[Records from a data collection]
[Start of Attachment]
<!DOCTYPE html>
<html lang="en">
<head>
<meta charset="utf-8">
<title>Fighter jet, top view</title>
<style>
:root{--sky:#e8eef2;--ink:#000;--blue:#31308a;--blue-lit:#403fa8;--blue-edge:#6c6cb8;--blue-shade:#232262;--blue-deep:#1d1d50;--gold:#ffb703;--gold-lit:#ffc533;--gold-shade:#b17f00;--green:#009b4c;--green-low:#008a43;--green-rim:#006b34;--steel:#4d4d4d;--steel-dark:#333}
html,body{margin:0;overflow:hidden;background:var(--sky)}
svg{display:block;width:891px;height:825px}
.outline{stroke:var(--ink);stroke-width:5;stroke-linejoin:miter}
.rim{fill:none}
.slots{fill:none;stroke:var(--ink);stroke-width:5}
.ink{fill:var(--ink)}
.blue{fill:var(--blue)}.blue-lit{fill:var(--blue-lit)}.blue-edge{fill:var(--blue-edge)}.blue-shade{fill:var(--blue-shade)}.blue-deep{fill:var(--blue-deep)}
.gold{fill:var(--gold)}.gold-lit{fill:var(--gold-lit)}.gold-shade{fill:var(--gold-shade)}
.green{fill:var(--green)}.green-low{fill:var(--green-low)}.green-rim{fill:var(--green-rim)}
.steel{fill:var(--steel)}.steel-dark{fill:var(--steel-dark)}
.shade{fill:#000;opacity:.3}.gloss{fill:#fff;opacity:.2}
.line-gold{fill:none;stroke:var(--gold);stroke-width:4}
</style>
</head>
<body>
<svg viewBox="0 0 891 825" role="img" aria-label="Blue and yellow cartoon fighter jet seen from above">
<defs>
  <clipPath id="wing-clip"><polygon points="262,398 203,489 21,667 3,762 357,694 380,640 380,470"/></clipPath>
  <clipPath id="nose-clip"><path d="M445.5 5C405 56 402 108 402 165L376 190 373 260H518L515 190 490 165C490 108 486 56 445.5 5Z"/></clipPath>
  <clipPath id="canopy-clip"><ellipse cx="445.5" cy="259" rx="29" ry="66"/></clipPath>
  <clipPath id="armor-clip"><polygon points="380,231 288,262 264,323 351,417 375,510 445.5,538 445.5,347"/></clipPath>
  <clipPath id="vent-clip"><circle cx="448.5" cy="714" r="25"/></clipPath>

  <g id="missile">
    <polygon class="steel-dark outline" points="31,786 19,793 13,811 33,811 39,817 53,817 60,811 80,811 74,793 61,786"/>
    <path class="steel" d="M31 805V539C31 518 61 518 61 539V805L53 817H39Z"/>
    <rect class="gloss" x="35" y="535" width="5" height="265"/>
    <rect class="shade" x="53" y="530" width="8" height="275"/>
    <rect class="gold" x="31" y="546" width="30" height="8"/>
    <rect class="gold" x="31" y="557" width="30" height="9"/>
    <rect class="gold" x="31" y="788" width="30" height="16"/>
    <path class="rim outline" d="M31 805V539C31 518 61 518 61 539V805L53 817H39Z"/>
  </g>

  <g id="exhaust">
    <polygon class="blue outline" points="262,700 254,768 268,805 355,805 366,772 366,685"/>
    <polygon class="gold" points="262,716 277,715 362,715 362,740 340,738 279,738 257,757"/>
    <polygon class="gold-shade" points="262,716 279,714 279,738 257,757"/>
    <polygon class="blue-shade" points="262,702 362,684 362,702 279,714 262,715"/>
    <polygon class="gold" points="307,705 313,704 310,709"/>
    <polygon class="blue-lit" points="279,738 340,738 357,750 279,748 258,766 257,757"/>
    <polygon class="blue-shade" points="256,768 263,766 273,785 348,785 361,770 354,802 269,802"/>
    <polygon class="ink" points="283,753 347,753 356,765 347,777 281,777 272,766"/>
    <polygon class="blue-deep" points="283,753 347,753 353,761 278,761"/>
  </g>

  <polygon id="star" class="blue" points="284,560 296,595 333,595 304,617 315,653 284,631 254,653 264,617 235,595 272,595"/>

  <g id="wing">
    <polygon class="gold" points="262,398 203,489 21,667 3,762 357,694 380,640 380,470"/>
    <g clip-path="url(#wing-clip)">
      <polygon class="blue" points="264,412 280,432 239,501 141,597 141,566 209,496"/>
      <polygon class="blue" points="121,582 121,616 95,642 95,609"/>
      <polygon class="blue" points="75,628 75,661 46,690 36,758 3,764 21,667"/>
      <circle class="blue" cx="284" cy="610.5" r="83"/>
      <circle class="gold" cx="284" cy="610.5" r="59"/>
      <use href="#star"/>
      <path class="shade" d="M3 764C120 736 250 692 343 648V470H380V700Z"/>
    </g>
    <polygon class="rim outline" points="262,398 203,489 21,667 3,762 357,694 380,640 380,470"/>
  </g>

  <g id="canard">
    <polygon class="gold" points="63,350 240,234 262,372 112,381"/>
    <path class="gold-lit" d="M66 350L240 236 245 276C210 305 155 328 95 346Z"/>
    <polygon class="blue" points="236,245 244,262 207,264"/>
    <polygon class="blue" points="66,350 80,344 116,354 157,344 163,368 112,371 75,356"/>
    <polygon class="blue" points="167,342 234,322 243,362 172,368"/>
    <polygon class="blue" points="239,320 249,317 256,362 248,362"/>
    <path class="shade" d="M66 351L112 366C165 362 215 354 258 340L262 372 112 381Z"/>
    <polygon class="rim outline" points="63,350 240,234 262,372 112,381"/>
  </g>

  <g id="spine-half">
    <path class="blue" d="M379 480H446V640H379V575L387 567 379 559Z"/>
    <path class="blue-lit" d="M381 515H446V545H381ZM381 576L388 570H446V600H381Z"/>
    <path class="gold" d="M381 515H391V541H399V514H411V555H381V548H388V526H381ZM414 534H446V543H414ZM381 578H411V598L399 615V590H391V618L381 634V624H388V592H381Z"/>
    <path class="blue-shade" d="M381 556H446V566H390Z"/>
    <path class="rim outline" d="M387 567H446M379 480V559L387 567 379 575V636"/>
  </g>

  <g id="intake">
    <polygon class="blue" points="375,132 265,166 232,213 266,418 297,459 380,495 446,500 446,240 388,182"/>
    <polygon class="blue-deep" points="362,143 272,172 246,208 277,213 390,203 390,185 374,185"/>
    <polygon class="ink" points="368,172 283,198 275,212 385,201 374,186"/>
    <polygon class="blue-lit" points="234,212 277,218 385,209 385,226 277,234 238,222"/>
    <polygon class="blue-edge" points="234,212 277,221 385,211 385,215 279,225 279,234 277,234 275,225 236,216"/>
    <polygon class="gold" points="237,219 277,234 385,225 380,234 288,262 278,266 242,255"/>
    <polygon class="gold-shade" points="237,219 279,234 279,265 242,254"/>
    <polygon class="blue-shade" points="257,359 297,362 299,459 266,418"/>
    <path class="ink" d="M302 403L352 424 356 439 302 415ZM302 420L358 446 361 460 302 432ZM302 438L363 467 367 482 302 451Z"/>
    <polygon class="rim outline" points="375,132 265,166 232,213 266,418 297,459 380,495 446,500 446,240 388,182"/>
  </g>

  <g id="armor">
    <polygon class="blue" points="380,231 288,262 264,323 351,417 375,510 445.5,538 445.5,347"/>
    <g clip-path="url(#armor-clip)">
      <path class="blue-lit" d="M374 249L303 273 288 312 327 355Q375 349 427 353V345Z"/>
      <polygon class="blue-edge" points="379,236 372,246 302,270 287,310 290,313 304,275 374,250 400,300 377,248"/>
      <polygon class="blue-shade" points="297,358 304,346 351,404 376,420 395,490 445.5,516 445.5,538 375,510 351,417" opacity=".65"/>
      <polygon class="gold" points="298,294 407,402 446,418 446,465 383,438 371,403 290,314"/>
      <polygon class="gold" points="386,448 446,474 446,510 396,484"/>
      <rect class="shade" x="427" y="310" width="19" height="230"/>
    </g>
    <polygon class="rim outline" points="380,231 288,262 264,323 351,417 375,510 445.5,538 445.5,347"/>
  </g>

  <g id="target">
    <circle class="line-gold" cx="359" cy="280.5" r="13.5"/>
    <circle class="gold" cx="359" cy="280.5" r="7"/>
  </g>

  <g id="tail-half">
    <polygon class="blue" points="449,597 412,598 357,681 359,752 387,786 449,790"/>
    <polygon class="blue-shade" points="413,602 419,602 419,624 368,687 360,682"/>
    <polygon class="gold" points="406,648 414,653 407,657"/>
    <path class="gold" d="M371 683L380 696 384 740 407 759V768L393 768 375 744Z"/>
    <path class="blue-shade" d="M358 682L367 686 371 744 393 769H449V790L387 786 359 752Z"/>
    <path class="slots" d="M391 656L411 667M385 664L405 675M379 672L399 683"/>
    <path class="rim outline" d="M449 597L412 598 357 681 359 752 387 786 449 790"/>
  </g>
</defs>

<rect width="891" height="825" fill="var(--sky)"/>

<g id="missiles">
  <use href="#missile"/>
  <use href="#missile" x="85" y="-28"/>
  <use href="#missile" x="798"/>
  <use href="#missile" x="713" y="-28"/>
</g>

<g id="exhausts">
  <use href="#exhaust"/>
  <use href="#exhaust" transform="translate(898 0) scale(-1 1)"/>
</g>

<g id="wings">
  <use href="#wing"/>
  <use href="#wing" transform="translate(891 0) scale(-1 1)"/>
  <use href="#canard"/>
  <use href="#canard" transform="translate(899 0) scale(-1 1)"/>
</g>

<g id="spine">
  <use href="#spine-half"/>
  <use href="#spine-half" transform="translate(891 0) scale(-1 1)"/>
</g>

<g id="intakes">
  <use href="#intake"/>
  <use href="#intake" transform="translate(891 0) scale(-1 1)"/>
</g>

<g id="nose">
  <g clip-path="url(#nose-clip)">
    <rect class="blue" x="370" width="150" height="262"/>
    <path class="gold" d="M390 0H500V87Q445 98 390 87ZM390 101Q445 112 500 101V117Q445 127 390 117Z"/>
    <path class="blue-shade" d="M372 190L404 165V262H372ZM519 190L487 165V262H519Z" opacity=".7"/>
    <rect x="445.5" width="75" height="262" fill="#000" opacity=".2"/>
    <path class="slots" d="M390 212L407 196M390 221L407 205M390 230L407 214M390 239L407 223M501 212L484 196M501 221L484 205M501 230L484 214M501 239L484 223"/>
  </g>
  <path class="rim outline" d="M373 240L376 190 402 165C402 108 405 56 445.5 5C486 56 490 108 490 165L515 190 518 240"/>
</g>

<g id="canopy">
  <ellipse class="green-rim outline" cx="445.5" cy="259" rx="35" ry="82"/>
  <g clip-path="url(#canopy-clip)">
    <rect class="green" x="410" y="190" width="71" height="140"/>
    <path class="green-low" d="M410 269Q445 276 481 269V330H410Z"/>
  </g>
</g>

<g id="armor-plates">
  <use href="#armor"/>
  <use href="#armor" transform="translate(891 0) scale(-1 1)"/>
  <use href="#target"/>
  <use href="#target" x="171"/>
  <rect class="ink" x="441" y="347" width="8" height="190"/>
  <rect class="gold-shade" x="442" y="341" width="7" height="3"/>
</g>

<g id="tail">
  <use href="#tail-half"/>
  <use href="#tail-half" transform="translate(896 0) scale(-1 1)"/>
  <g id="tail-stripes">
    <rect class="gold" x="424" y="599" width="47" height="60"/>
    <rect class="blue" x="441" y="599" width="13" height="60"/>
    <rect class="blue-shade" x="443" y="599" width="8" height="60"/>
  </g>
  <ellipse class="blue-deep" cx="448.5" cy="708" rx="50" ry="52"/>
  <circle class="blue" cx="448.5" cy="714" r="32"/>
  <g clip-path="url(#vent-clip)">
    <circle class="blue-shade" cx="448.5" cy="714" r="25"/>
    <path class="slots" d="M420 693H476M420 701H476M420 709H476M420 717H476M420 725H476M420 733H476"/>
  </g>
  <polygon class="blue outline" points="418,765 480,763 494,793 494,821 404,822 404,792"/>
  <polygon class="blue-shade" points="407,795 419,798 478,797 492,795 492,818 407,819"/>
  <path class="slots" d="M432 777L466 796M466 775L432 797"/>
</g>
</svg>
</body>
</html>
[End of Attachment]
About this exercise => Copy out each line in the preceding records that contains "scale".

Your response =>
  <use href="#exhaust" transform="translate(898 0) scale(-1 1)"/>
  <use href="#wing" transform="translate(891 0) scale(-1 1)"/>
  <use href="#canard" transform="translate(899 0) scale(-1 1)"/>
  <use href="#spine-half" transform="translate(891 0) scale(-1 1)"/>
  <use href="#intake" transform="translate(891 0) scale(-1 1)"/>
  <use href="#armor" transform="translate(891 0) scale(-1 1)"/>
  <use href="#tail-half" transform="translate(896 0) scale(-1 1)"/>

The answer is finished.